It's possible that this story is apocryphal, but that doesn't matter. Its point is absolutely true. Asking for a laugh is almost never the way to get one. The better choice is to play the character's reality, want what the character wants, do what the character does, and let the laughs take care of themselves
In the Pearl Theatre Company's current production of Richard Brinsley Sheridan's classic play, The Rivals, the performers don't ask for laughs--they demand them. And the harder they demand, the less funny and more tedious they become. Since many of the actors have previously given multifaceted, beautifully timed, wonderful performances, I have to assume that it was director Hal Brooks who led (or pushed) them into the vast vats of shtick on display. (Oh, and since it's 2014, I think the Pearl could have done better than to cast only one person of color and then have him play a servant.)
The flaws of this production underline the flaws of the play. The plot is familiar: person A loves person B but doesn't have enough money to suit person B's guardian (person C), but person A is secretly rich, and person C is disguising herself in letters to person D as person B, and so on. Parts of it are wonderful satire, but parts are simply boring, particularly in this production where it is impossible to care about anyone. An even bigger problem is that the silly, neurotic jealousy of 1775 reads nowadays as creepy possessive borderline-stalking.
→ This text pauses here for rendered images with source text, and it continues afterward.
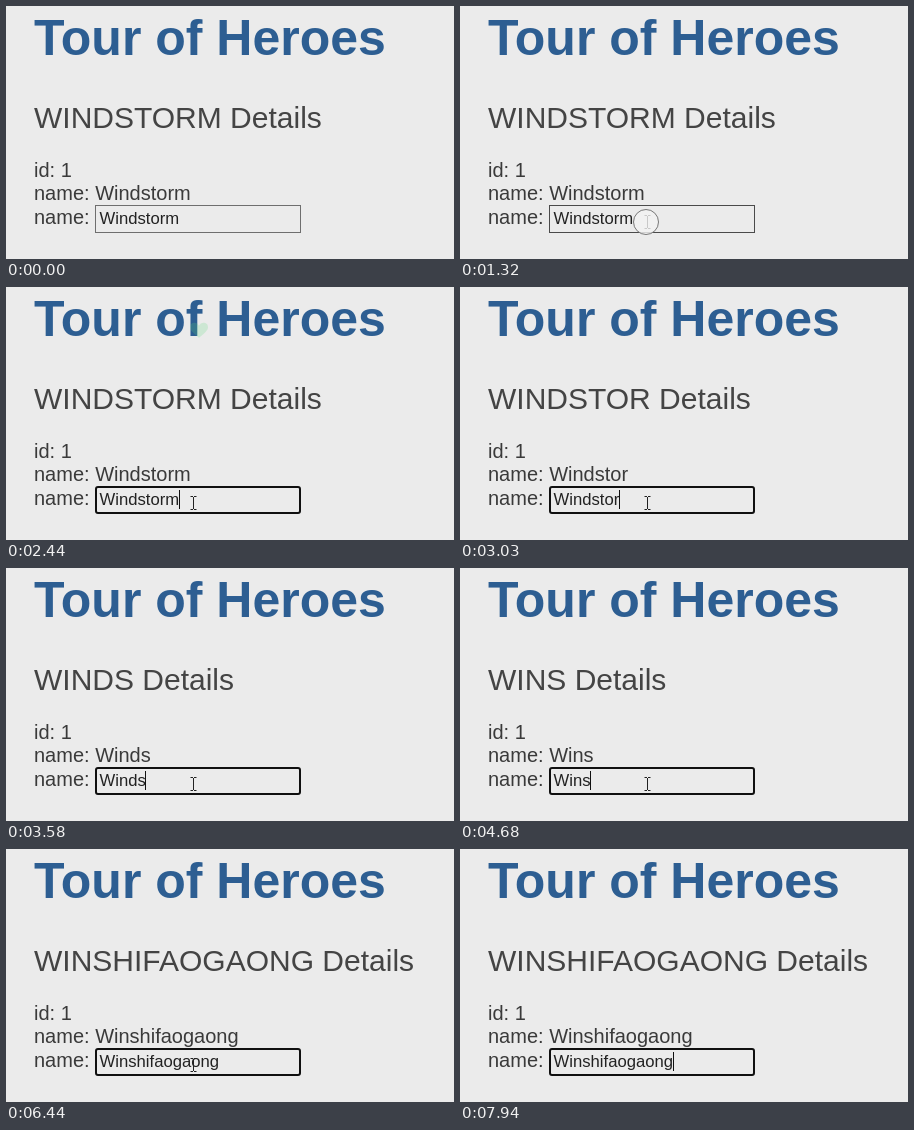
An HTML page for the animation above (8400 ms loop, 448x253 px).

```html
<!DOCTYPE html>
<html lang="en">
<head>
<meta charset="utf-8">
<title>Tour of Heroes</title>
<style>
  html, body { margin: 0; width: 100%; height: 100%; overflow: hidden; background: #ebebeb; }
  svg { display: block; width: 448px; height: 253px; }
  text { font: 20px "Liberation Sans", Arial, sans-serif; fill: #3a3a3a; white-space: pre; }
  .title { font-size: 50px; font-weight: bold; fill: #2d5e92; }
  .heading { font-size: 30px; fill: #444; }
  #value { font-size: 16.667px; fill: #222; }
  #field { fill: none; stroke: #6e6e6e; }
  #field.hover { stroke: #4a4a4a; }
  #field.focus { stroke: #101010; stroke-width: 2; }
  #beam { fill: none; stroke: #222; }
  #arrow { fill: #fff; stroke: #111; }
  #click { fill: #f2f2f2; fill-opacity: .8; stroke: #777; }
  #heart { fill: #5fd87e; }
</style>
</head>
<body>
<svg viewBox="0 0 448 253">
  <text class="title" x="28" y="49">Tour of Heroes</text>
  <text class="heading" id="heading" x="28" y="122"></text>
  <text x="28" y="171">id: 1</text>
  <text id="name" x="28" y="194"></text>
  <text x="28" y="218">name:</text>
  <rect id="field"/>
  <text id="value" x="93.6" y="218"></text>
  <rect id="caret" y="203" width="1" height="19" fill="#111"/>
  <path id="heart" d="M9 15C3 10 0 7.500 0 4.500C0 1 2.500 0 4.500 0C6.500 0 8 1 9 3C10 1 11.500 0 13.500 0C15.500 0 18 1 18 4.500C18 7.500 15 10 9 15Z"/>
  <path id="beam" d="M-3-6.500h2.500M.5-6.500h2.500M0-6V6M-3 6.500h2.500M.5 6.500h2.500"/>
  <path id="arrow" d="M.5.500V16l3.500-3.300 2.500 5.800 2.300-1-2.500-5.600h5z"/>
  <circle id="click" cx="186" cy="216" r="12.500"/>
</svg>
<script>
const LOOP = 8400;
const ENTER = 300, REST = 680, PRESS = 1320, FOCUS = 1400, LEAVE = 6750, GONE = 6830;

// [time, value] pairs; each value holds until the next time
const names = [
  [0, "Windstorm"], [3030, "Windstor"], [3180, "Windsto"], [3420, "Windst"],
  [3560, "Winds"], [3810, "Wind"], [4050, "Win"], [4680, "Wins"], [4770, "Winsh"],
  [4910, "Winshi"], [5090, "Winshifa"], [5140, "Winshifao"], [5390, "Winshifaog"],
  [5630, "Winshifaogao"], [5880, "Winshifaogaong"]
];
const blinks = [
  [0, false], [FOCUS, true], [1900, false], [2370, true], [2960, false], [3030, true],
  [4510, false], [4680, true], [6440, false], [6920, true], [7460, false], [7940, true]
];

const el = id => document.getElementById(id);
const show = (id, on) => el(id).setAttribute("visibility", on ? "visible" : "hidden");
const move = (id, x, y) => el(id).setAttribute("transform", `translate(${x} ${y})`);
const at = (list, t) => list.findLast(([start]) => start <= t)[1];
const within = (t, from, to) => t >= from && t < to;

function drawText(t) {
  const name = at(names, t);
  el("heading").textContent = name.toUpperCase() + " Details";
  el("name").textContent = "name: " + name;
  el("value").textContent = name;
  el("caret").setAttribute("x", Math.floor(93.6 + el("value").getComputedTextLength()));
  show("caret", at(blinks, t));
}

function drawPointer(t) {
  const p = Math.min(1, Math.max(0, (t - ENTER) / (REST - ENTER)));
  const ease = 1 - (1 - p) ** 2;
  const leaving = t >= LEAVE;
  const x = leaving ? 177 : 181 + 6.5 * ease;
  const y = leaving ? 231 : 246 - 30 * ease;
  const inside = !leaving && y < 227;
  const visible = within(t, ENTER, GONE);
  move("beam", x, y);
  move("arrow", x, y);
  show("beam", visible && inside);
  show("arrow", visible && !inside);
  show("click", within(t, PRESS, FOCUS));
  return visible && inside;
}

function drawField(t, hover) {
  const focus = t >= FOCUS, inset = focus ? 1 : 0.5;
  const box = { x: 89 + inset, y: 199 + inset, width: 206 - 2 * inset, height: 28 - 2 * inset, rx: focus ? 2 : 0 };
  for (const key in box) el("field").setAttribute(key, box[key]);
  el("field").setAttribute("class", focus ? "focus" : hover ? "hover" : "");
}

// The heart floats 200px up and fades over 1.5s
function drawHeart(t) {
  const swing = 0.5 - Math.cos(Math.PI * (t - FOCUS) / 1500) / 2;
  move("heart", 184, 193 - 200 * swing);
  el("heart").setAttribute("opacity", 1 - swing);
  show("heart", within(t, FOCUS, 2680));
}

const start = performance.now();
function frame() {
  const t = (performance.now() - start) % LOOP;
  drawText(t);
  drawField(t, drawPointer(t));
  drawHeart(t);
  requestAnimationFrame(frame);
}
frame();
</script>
</body>
</html>
```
And while Mrs. Malaprop is the Ur word-mangler, we've seen so many of her descendants in so many plays, movies, and TV shows that her humor seems almost cliche.
Of course, there are reasons that The Rivals is still performed in 2014. But this production, far below the Pearl's usual high quality, does it no favors.
(sixth row center; press ticket)